Dataset items
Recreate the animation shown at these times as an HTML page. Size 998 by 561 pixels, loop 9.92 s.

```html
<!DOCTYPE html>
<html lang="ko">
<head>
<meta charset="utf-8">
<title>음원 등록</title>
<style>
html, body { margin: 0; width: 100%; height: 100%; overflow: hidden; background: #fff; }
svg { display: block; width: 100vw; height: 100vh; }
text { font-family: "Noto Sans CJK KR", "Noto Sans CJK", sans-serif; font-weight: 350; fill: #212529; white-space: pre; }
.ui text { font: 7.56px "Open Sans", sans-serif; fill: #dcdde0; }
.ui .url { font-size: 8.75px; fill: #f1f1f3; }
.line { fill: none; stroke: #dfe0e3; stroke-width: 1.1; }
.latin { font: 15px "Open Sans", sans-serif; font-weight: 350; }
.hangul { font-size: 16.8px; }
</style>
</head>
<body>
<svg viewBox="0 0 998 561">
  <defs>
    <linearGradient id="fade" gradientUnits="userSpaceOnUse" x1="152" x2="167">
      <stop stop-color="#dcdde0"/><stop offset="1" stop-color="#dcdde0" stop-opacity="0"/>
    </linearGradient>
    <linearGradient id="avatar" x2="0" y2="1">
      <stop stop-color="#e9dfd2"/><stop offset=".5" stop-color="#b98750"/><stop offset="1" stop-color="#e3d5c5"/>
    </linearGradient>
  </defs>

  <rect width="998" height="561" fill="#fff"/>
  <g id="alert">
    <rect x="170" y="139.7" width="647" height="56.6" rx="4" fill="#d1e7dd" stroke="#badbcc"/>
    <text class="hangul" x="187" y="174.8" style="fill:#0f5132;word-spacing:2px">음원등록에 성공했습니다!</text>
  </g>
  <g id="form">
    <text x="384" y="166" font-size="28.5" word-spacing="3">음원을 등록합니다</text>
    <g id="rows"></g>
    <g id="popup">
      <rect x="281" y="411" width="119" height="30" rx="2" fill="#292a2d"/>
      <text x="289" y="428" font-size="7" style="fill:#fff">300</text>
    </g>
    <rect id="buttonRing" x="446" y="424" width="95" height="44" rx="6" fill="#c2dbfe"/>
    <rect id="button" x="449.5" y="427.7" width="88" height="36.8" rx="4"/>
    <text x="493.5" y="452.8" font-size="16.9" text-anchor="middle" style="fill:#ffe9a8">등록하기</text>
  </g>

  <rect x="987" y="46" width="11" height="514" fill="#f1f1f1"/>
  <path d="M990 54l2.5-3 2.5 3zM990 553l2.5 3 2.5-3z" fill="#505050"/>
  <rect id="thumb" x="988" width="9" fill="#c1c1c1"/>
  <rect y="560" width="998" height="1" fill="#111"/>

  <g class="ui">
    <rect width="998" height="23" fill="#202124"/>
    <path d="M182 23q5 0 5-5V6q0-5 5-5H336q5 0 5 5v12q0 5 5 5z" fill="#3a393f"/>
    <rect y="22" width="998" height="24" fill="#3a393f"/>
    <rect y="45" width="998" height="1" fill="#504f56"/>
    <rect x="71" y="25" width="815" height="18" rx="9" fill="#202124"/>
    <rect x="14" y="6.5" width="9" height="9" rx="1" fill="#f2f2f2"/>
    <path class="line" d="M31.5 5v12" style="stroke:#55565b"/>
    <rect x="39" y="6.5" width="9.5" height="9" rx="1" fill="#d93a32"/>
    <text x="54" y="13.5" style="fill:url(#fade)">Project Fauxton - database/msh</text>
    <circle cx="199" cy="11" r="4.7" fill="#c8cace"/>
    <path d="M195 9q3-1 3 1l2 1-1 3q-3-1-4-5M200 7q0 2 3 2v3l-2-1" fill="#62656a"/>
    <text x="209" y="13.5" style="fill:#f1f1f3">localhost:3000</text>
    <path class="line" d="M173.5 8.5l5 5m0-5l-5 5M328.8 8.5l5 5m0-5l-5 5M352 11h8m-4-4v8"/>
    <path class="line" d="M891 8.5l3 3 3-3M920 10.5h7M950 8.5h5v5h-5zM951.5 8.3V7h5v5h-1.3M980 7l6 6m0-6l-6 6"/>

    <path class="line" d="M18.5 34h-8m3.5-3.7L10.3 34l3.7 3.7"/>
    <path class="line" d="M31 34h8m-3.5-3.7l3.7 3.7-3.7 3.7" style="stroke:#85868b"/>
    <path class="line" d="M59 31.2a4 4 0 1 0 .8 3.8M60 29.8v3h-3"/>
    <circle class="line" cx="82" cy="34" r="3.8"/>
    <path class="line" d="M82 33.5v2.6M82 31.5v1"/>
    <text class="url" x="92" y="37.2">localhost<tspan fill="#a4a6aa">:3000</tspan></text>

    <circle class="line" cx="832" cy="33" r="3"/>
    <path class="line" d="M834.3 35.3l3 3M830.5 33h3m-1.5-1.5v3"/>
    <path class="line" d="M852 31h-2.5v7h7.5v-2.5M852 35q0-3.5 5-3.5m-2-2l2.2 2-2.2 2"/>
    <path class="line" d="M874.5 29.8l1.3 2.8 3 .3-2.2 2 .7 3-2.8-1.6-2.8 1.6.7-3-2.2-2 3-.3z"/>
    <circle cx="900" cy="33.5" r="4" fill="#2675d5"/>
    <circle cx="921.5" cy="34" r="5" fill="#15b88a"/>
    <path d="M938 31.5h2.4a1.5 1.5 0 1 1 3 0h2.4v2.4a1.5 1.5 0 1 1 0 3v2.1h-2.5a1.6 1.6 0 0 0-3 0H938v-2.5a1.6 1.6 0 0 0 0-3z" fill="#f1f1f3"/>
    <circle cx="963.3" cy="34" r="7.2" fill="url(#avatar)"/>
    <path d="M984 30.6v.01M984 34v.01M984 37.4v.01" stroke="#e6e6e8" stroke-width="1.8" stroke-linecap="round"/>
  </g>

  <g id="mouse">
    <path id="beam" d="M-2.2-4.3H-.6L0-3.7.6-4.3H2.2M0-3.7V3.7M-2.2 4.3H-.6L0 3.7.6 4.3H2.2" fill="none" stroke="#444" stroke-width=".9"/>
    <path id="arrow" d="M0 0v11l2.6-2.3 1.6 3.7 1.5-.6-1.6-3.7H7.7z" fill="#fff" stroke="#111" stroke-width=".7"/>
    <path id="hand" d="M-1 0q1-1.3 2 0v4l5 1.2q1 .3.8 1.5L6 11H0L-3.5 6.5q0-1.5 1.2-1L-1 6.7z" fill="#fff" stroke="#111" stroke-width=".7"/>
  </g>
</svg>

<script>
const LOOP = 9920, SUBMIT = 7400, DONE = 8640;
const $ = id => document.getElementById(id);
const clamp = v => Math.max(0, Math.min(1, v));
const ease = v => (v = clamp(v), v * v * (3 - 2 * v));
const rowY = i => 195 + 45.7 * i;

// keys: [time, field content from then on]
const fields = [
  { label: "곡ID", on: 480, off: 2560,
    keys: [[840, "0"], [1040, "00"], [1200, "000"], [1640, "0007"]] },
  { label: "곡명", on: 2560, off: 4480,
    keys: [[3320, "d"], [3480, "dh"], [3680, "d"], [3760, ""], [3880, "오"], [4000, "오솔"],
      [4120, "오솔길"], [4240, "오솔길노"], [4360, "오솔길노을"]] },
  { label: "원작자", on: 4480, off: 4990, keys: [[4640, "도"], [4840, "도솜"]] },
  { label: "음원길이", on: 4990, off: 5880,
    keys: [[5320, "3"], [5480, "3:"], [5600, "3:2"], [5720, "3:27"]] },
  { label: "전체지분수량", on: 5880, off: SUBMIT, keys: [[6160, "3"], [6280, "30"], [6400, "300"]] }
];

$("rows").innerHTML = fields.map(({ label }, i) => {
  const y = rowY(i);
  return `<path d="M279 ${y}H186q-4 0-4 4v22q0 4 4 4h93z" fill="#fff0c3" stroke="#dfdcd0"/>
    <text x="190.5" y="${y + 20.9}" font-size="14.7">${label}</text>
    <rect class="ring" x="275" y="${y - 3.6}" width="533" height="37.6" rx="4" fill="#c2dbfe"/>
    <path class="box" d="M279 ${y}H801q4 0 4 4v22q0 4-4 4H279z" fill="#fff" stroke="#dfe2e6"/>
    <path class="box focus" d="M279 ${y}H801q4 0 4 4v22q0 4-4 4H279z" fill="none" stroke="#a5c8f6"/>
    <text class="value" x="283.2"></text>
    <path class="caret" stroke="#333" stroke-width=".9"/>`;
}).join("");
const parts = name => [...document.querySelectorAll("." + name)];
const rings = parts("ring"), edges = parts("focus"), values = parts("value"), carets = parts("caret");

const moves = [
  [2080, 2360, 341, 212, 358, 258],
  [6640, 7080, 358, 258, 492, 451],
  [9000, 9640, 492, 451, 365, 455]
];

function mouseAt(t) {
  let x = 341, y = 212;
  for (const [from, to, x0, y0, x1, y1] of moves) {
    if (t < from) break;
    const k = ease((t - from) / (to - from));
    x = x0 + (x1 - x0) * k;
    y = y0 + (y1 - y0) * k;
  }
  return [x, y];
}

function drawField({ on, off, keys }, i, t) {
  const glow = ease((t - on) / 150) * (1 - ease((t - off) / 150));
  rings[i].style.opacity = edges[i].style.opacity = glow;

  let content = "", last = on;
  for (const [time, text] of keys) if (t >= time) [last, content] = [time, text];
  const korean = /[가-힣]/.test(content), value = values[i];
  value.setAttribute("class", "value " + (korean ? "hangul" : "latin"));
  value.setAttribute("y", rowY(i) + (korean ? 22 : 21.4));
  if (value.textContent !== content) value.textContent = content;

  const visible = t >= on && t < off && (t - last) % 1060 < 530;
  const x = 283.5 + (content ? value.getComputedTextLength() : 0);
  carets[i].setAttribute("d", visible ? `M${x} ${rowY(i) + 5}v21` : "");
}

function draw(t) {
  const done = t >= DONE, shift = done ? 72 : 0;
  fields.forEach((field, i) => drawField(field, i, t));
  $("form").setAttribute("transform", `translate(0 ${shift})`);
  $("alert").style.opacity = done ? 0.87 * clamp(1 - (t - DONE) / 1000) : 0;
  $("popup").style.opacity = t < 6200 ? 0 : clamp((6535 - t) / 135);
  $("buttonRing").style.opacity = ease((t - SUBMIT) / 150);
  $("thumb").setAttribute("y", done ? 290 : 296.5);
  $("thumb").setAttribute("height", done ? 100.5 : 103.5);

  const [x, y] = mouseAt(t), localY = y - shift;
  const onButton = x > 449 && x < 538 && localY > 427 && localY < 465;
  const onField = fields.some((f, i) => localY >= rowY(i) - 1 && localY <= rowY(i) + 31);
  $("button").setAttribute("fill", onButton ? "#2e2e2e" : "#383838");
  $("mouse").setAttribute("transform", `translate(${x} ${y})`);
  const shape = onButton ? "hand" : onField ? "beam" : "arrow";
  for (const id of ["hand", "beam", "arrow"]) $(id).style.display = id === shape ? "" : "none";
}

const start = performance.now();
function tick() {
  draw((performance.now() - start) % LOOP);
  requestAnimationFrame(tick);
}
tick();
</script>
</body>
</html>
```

● DIRECTIONS: Copy every line of the records above that holds the word "opacity".

● WRITTEN ANSWER:
      <stop stop-color="#dcdde0"/><stop offset="1" stop-color="#dcdde0" stop-opacity="0"/>
  rings[i].style.opacity = edges[i].style.opacity = glow;
  $("alert").style.opacity = done ? 0.87 * clamp(1 - (t - DONE) / 1000) : 0;
  $("popup").style.opacity = t < 6200 ? 0 : clamp((6535 - t) / 135);
  $("buttonRing").style.opacity = ease((t - SUBMIT) / 150);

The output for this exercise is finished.